- Material provided -
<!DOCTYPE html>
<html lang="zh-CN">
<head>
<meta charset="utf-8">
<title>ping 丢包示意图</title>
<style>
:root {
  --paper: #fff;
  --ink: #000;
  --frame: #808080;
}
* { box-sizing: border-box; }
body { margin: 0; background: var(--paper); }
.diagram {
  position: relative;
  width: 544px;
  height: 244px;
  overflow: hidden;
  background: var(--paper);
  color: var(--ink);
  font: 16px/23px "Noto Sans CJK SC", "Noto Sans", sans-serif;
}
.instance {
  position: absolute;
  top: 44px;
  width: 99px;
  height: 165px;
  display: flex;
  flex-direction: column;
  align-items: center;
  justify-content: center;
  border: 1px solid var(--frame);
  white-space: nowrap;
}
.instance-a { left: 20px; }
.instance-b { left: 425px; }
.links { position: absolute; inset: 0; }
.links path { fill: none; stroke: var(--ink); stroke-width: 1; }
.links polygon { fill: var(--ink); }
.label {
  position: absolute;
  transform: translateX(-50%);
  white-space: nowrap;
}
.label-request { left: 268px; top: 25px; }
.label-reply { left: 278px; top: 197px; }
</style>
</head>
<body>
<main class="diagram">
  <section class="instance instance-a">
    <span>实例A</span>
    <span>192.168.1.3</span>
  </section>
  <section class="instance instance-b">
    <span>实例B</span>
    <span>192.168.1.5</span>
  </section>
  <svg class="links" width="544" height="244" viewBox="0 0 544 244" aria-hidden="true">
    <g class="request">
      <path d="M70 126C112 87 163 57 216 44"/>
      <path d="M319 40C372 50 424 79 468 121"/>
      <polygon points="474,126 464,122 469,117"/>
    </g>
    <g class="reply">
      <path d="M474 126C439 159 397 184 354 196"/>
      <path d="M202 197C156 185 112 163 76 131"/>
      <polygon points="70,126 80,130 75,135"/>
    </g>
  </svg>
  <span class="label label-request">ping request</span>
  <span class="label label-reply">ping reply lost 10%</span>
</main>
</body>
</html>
...
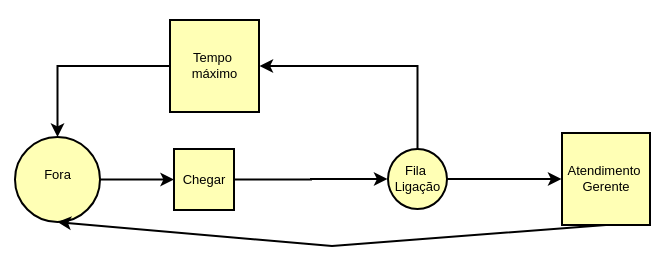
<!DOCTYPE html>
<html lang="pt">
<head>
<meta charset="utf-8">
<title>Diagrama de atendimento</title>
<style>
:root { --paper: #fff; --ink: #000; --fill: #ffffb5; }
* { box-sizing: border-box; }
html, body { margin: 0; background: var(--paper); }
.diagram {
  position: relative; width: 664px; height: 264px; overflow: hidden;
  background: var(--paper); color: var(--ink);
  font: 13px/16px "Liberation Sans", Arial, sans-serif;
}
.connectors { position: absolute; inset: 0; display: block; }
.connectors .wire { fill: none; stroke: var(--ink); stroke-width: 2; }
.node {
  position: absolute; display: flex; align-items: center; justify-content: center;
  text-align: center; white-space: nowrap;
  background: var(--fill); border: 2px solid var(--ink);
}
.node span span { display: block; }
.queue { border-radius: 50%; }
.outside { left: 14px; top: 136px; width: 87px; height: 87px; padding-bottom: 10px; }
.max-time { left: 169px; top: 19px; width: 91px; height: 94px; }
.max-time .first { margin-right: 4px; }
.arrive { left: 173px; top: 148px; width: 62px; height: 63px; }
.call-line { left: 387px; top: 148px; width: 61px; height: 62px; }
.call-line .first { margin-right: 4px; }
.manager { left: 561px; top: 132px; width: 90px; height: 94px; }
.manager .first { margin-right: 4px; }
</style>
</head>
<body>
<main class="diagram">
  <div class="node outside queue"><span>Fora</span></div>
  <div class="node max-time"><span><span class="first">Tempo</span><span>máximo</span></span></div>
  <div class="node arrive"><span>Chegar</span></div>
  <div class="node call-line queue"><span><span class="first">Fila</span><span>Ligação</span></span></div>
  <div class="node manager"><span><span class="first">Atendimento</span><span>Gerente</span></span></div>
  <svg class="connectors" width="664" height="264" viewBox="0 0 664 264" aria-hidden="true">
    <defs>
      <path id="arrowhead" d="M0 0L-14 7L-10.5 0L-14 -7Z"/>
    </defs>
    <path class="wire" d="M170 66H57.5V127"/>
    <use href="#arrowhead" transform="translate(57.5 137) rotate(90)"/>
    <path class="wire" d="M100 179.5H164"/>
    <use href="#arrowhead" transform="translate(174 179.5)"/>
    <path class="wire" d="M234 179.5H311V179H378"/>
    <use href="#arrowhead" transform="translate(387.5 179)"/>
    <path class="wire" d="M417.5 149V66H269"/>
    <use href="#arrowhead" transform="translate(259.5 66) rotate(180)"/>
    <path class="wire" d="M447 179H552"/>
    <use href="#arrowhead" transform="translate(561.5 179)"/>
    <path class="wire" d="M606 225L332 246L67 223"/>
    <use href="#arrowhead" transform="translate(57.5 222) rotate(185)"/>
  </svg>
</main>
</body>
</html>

- What to produce -
Determine how many lines of the records contain the word "title". Reply with the number by itself.

- Answer -
2